## [Exercise objective]
Pull every line of the entries that has the word "header".

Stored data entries
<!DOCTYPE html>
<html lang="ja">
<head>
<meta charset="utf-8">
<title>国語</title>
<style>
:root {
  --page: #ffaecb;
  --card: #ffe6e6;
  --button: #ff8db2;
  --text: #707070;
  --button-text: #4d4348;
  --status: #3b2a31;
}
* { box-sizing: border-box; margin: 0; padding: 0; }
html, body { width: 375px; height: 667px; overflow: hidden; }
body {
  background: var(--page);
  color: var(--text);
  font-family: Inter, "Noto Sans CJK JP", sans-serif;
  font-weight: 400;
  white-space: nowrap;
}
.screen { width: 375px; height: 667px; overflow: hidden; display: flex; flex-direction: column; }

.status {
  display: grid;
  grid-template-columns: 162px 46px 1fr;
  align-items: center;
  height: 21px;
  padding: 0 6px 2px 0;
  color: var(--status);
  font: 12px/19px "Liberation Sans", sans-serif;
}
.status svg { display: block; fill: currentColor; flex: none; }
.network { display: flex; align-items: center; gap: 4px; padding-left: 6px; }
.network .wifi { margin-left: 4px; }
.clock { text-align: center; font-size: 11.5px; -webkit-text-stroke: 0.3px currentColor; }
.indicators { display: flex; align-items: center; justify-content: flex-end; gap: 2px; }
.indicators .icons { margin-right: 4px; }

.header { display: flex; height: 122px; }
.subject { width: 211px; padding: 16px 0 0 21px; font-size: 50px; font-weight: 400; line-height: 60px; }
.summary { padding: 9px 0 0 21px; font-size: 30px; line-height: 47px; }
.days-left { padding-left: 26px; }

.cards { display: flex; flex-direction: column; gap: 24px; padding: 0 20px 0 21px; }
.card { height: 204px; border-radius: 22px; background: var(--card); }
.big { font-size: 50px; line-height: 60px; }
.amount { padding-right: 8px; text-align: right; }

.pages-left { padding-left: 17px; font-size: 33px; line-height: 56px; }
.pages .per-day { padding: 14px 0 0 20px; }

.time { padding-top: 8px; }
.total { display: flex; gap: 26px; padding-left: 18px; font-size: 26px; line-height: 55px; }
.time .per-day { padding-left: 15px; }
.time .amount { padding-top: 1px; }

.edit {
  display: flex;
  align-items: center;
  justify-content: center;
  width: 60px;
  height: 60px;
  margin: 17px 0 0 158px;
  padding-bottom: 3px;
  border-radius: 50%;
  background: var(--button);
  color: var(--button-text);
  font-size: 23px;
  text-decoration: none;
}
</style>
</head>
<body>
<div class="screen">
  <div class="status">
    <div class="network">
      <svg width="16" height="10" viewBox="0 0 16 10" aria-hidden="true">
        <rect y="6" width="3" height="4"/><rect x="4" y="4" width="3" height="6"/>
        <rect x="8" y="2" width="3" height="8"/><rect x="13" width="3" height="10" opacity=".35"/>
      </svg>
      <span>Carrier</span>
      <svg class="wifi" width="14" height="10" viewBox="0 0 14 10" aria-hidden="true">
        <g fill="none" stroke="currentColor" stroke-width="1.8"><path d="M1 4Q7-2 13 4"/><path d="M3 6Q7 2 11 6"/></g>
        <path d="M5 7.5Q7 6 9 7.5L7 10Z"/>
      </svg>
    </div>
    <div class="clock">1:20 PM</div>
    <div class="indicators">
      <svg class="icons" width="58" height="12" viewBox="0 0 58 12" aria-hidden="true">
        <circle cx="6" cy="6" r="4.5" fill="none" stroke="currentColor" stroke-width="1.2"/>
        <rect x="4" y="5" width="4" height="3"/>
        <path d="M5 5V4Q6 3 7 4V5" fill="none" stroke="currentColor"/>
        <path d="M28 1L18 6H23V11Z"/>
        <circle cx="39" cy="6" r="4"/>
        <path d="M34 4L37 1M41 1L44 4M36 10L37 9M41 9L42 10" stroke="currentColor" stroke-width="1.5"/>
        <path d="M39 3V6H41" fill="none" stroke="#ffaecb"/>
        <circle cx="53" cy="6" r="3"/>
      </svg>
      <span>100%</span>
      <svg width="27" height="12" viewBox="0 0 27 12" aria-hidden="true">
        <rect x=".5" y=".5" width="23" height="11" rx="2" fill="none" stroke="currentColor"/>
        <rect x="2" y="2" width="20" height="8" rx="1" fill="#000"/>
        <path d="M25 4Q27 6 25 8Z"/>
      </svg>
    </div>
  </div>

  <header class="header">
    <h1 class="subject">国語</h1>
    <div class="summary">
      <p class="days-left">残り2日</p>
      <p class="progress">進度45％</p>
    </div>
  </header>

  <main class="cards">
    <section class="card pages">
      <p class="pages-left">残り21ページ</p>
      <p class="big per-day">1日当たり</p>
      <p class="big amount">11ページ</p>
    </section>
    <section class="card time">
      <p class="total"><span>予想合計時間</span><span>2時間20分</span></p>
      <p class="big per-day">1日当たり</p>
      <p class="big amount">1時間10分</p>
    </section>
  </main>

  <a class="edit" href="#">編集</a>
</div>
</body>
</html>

## [Response below]
.header { display: flex; height: 122px; }
  <header class="header">
  </header>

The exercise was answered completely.